Content starts

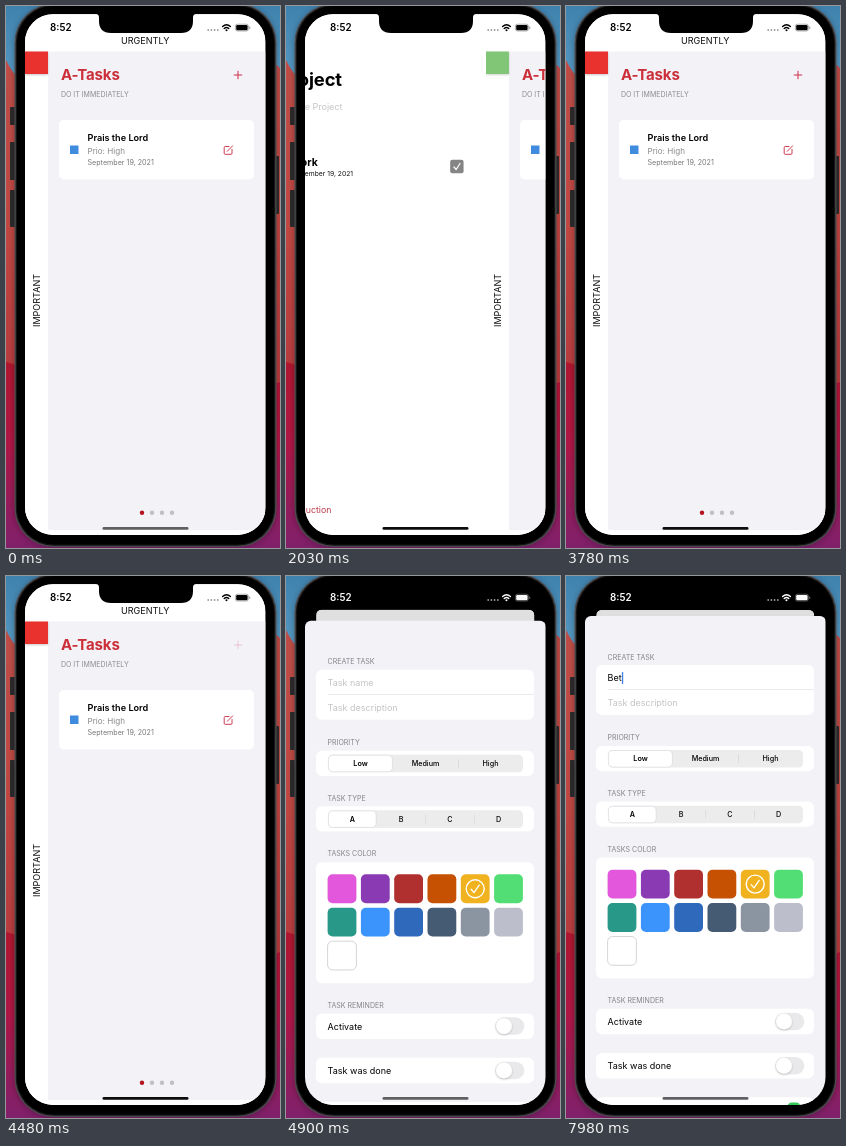
Recreate the animation shown at these times as an HTML page. Size 274 by 542 pixels, loop 8000 ms.

```html
<!DOCTYPE html>
<html lang="en">
<head>
<meta charset="utf-8">
<title>Task planner</title>
<style>
  html, body { margin: 0; width: 100%; height: 100%; overflow: hidden; background: #000; }
  svg { display: block; width: 100%; height: 100%; }
  text { font-family: Inter, "Liberation Sans", sans-serif; white-space: pre; }
</style>
</head>
<body>
<svg id="stage" viewBox="0 0 274 542" preserveAspectRatio="none"></svg>
<script>
const LOOP = 8000, TICK = 70;
const SHIFT = 218;
const SHEET_TOP = 40;

// y is the vertical middle of the capitals
const text = (x, y, str, size, fill = '#000', weight = 400, extra = '') =>
  `<text x="${x}" y="${y + size * 0.364}" font-size="${size}" fill="${fill}" font-weight="${weight}" ${extra}>${str}</text>`;
const middle = 'text-anchor="middle"';
const rect = (x, y, w, h, fill, r = 0, extra = '') =>
  `<rect x="${x}" y="${y}" width="${w}" height="${h}" rx="${r}" fill="${fill}" ${extra}/>`;
const line = (d, stroke, width = 1, extra = '') =>
  `<path d="${d}" fill="none" stroke="${stroke}" stroke-width="${width}" stroke-linecap="round" stroke-linejoin="round" ${extra}/>`;
const circle = (x, y, r, fill, extra = '') =>
  `<circle cx="${x}" cy="${y}" r="${r}" fill="${fill}" ${extra}/>`;

const defs = `<defs>
  <linearGradient id="wall" x1="0" y1="0" x2="0" y2="1">
    <stop offset="0" stop-color="#bd504a"/><stop offset=".4" stop-color="#c04742"/>
    <stop offset=".66" stop-color="#b83c3e"/>
  </linearGradient>
  <linearGradient id="dusk" x1="0" y1="0" x2="0" y2="1">
    <stop offset="0" stop-color="#b0162f"/><stop offset=".45" stop-color="#ae1646"/>
    <stop offset="1" stop-color="#80206b"/>
  </linearGradient>
  <linearGradient id="sky" x1="0" y1="0" x2="0" y2="1">
    <stop offset="0" stop-color="#3f82ae"/><stop offset="1" stop-color="#5c9fc8"/>
  </linearGradient>
  <clipPath id="screen"><rect x="19" y="8.2" width="240.5" height="520.8" rx="28"/></clipPath>
  <clipPath id="card"><rect x="19" y="8" width="240.5" height="540" rx="6"/></clipPath>
  <filter id="soft" x="-30%" y="-30%" width="160%" height="170%">
    <feDropShadow dx="0" dy="1" stdDeviation=".9" flood-opacity=".22"/>
  </filter>
  <filter id="glow" x="-10%" y="-10%" width="120%" height="120%">
    <feDropShadow dx="0" dy="1" stdDeviation="3" flood-opacity=".3"/>
  </filter>
</defs>`;

const wallpaper =
  rect(0, 0, 274, 542, 'url(#wall)') +
  '<path d="M0 0H274V62Q262 50 240 40L40 90Q12 80 0 54Z" fill="url(#sky)"/>' +
  '<path d="M0 356Q16 358 40 385L240 400Q260 380 274 376V542H0Z" fill="url(#dusk)"/>';

const phone =
  [[101, 18], [136, 38], [184, 37]].map(([y, h]) => rect(4, y, 6, h, '#2c2a2d', 1)).join('') +
  rect(268, 150, 5, 58, '#2c2a2d', 1) +
  rect(8.5, -2.5, 262, 543.5, '#4b4a4d', 39, 'filter="url(#glow)"') +
  rect(9.8, -1.2, 259.4, 541, '#151516', 38) +
  rect(11, 0, 257, 538.6, '#000', 37);

const taskPage = `<g id="tasks">
  ${rect(19, 8, 241, 521, '#fff')}
  ${rect(42, 45.5, 218, 478.5, '#f2f2f7')}
  ${text(139.2, 34.5, 'URGENTLY', 9.05, '#111', 400, middle)}
  ${text(30.5, 294.5, 'IMPORTANT', 9.05, '#111', 400, middle + ' transform="rotate(-90 30.5 294.5)"')}
  ${rect(19, 45.5, 23, 22.5, '#e9302f', 0, 'id="corner" filter="url(#soft)"')}
  ${text(55, 69, 'A-Tasks', 15, '#cb303a', 700, 'letter-spacing="-.15"')}
  ${text(55, 88.5, 'DO IT IMMEDIATELY', 7, '#8c8c91')}
  ${line('M228.2 69H235.8M232 65.2V72.8', '#cf2f46', 1, 'id="plus"')}
  ${rect(53, 114, 195, 59.5, '#fff', 5)}
  ${rect(64, 139.5, 8.5, 8.5, '#3f8bde')}
  ${text(81.5, 132, 'Prais the Lord', 9.15, '#000', 600)}
  ${text(81.5, 145, 'Prio: High', 8.1, '#8a8a8e')}
  ${text(81.5, 156.7, 'September 19, 2021', 7.15, '#77777b')}
  ${line('M223 140.5H219.2Q218.2 140.5 218.2 141.5V147.3Q218.2 148.3 219.2 148.3H225Q226 148.3 226 147.3V143.5M221.3 145.3L226.6 139.9', '#d03a50', 1)}
  ${[136, 146, 156, 166].map((x, i) => circle(x, 506.7, 2.2, i ? '#bfbfc4' : '#b5121f')).join('')}
</g>`;

const projectPage = `<g id="project">
  ${rect(19, 8, SHIFT, 521, '#fff')}
  ${text(30, 73, 'Project', 18.4, '#000', 700, 'letter-spacing="-.1"')}
  ${text(32.5, 101, 'Create Project', 9.05, '#c5c5c8')}
  ${text(41.5, 156.5, 'Work', 10.5, '#000', 700)}
  ${text(41.3, 167.3, 'September 19, 2021', 6.75, '#111')}
  ${rect(201.2, 153.8, 13.4, 13.4, '#858585', 2)}
  ${line('M205 161L207.2 163.5L211 157.5', '#fff', 1.2)}
  ${text(32.5, 504, 'Introduction', 8.8, '#b93b4b')}
</g>`;

const cell = (y, h) => rect(30, y, 218, h, '#fff', 6);
const label = (y, str) => text(41.5, y, str, 7.05, '#85858a');

function segments(y, names) {
  const w = 195 / names.length;
  const marks = names.map((n, i) =>
    (i > 1 ? rect(42 + w * i, y + 4.5, 0.6, 8.5, '#d2d2d6') : '') +
    text(42 + w * (i + 0.5), y + 8.8, n, 7.2, '#000', i ? 500 : 600, middle));
  return rect(42, y, 195, 17.6, '#ececed', 4.5) +
    rect(42.4, y + 0.5, w - 1, 16.6, '#fff', 4.2, 'stroke="#d5d5d8" stroke-width=".6"') + marks.join('');
}

const toggle = (y, fill, x) =>
  rect(209, y, 29.3, 17.5, fill, 8.75) + circle(x, y + 8.75, 7.9, '#fff', 'filter="url(#soft)"');

const colors = ['#e257db', '#8a3bb4', '#b03030', '#c65102', '#f0b21f', '#52de75',
  '#289889', '#3b94fc', '#2f69bc', '#455b73', '#8a95a1', '#bcbfcb', '#fff'];
const swatches = colors.map((c, i) =>
  rect(41.6 + 33.3 * (i % 6), 293.7 + 33.4 * Math.floor(i / 6), 28.8, 28.8, c, 5,
    c === '#fff' ? 'stroke="#c9c9cc" stroke-width=".8"' : '')).join('');

const sheet = `<g id="sheet">
  ${rect(19, SHEET_TOP, 241, 520, '#f2f2f7', 6)}
  ${label(81, 'CREATE TASK')}${cell(89, 50)}
  ${rect(42, 113.3, 206, 0.6, '#dcdcdf')}
  ${text(41.6, 101.7, 'Task name', 9, '#c3c3c6', 400, 'id="name"')}
  ${rect(41.8, 96, 1.3, 12, '#3d7fe0', 0.5, 'id="caret"')}
  ${text(41.6, 126.6, 'Task description', 9, '#c3c3c6')}
  ${label(161.5, 'PRIORITY')}${cell(170, 25.3)}${segments(174, ['Low', 'Medium', 'High'])}
  ${label(217.3, 'TASK TYPE')}${cell(225.5, 25.3)}${segments(229.7, ['A', 'B', 'C', 'D'])}
  ${label(273, 'TASKS COLOR')}${cell(281.5, 121)}${swatches}
  ${circle(189.2, 308.1, 9, 'none', 'stroke="#fff" stroke-width="1.4"')}
  ${line('M185.2 308.6L188 311.9L193.2 304.4', '#fff', 1.3)}
  ${label(424.7, 'TASK REMINDER')}${cell(432.8, 25.5)}
  ${text(41.6, 445.6, 'Activate', 9)}${toggle(436.7, '#e9e9eb', 218)}
  ${cell(477, 25.5)}
  ${text(41.6, 489.8, 'Task was done', 9)}${toggle(481, '#e9e9eb', 218)}
  ${cell(521.3, 25.5)}
  ${rect(221, 526.5, 14, 10, '#34c759', 5)}
</g>`;

const status = `<g id="status">
  ${text(44, 21.5, '8:52', 9.8, 'currentColor', 600)}
  ${[202.2, 205.4, 208.6, 211.8].map(x => circle(x, 24, 0.9, '#9a9a9e')).join('')}
  ${line('M216.6 20.6Q220.5 17 224.4 20.6M218.2 22.6Q220.5 20.5 222.8 22.6', 'currentColor', 1.4)}
  ${circle(220.5, 24.3, 1, 'currentColor')}
  ${rect(229.4, 18.2, 13, 6.8, 'none', 2, 'stroke="currentColor" stroke-width=".6" stroke-opacity=".5"')}
  ${rect(230.2, 19, 11.4, 5.2, 'currentColor', 1.3)}
  ${rect(243.3, 20.4, 0.9, 2.4, 'currentColor', 0.4, 'opacity=".5"')}
</g>`;

const notch = '<path d="M90 7H190V8Q187 8 187 11.5V15Q187 27 175 27H105Q93 27 93 15V11.5Q93 8 90 8Z" fill="#000"/>';

const $ = id => document.getElementById(id);
$('stage').innerHTML = defs + wallpaper + phone +
  `<g clip-path="url(#screen)">
    <g id="back" clip-path="url(#card)">
      ${rect(19, 8, 241, 540, '#fff')}${taskPage}${projectPage}
      ${rect(19, 8, 241, 540, '#000', 0, 'id="dim"')}
    </g>
    ${sheet}${status}${rect(96.5, 521, 86, 2.8, '#111', 1.4, 'id="home"')}
  </g>` + notch;

const clamp = v => Math.min(1, Math.max(0, v));
const ramp = (t, from, to) => clamp((t - from) / (to - from));
const smooth = v => v * v * (3 - 2 * v);
const mix = (a, b, p) => `rgb(${a.map((v, i) => Math.round(v + (b[i] - v) * p))})`;
const set = (id, attrs) => {
  for (const key in attrs) $(id).setAttribute(key, attrs[key]);
};

// critically damped spring
const spring = ms => {
  const u = Math.max(0, ms) * 0.0164;
  return 1 - (1 + u) * Math.exp(-u);
};

const RED = [233, 48, 47], GREEN = [76, 217, 100];
const keys = [[6930, 'B'], [7280, 'Be'], [7910, 'Bet']];

// a tap dims the button at once, then it fades back
const tapped = (t, at) => t < at ? 1 : 0.2 + 0.8 * ramp(t, at + 70, at + 420);

function draw(t) {
  const slide = smooth(ramp(t, 1720, 2140)) - smooth(ramp(t, 3330, 3750));
  set('tasks', { transform: `translate(${SHIFT * slide} 0)` });
  set('project', { transform: `translate(${SHIFT * (slide - 1)} 0)` });
  set('corner', { fill: mix(RED, GREEN, slide), opacity: Math.min(tapped(t, 1680), t < 3290 ? 1 : tapped(t, 3290)) });
  set('plus', { opacity: tapped(t, 4410) });

  const rise = t >= 5040 ? 1 : spring(t - 4490);
  const scale = 1 - 0.095 * rise;
  set('back', { transform: `translate(139.2 ${8 + 26 * rise}) scale(${scale}) translate(-139.2 -8)` });
  set('dim', { opacity: 0.125 * rise });
  set('sheet', { transform: `translate(0 ${502 * (1 - rise)})` });
  set('status', { color: mix([0, 0, 0], [255, 255, 255], rise ** 3) });
  set('home', { fill: t < 1750 || t > 4690 ? '#606063' : '#0c0c0c' });

  const typed = keys.filter(([at]) => t >= at).pop();
  const field = $('name');
  field.textContent = typed ? typed[1] : 'Task name';
  set('name', { fill: typed ? '#000' : '#c3c3c6' });
  set('caret', {
    x: typed ? 41.8 + field.getComputedTextLength() : 41.8,
    opacity: t < 6090 ? 0 : typed ? 1 : 1 - ramp(t, 6580, 6790)
  });
}

const start = performance.now();
function frame() {
  const t = (performance.now() - start) % LOOP;
  draw(Math.floor(t / TICK) * TICK);
  requestAnimationFrame(frame);
}
frame();
</script>
</body>
</html>
```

Content ends

▶ **Exercise prompt**
An answer is complete only when it holds every line above containing the string "filter".

▶ **Solution to the problem**
  <filter id="soft" x="-30%" y="-30%" width="160%" height="170%">
  </filter>
  <filter id="glow" x="-10%" y="-10%" width="120%" height="120%">
  </filter>
  rect(8.5, -2.5, 262, 543.5, '#4b4a4d', 39, 'filter="url(#glow)"') +
  ${rect(19, 45.5, 23, 22.5, '#e9302f', 0, 'id="corner" filter="url(#soft)"')}
  rect(209, y, 29.3, 17.5, fill, 8.75) + circle(x, y + 8.75, 7.9, '#fff', 'filter="url(#soft)"');
  const typed = keys.filter(([at]) => t >= at).pop();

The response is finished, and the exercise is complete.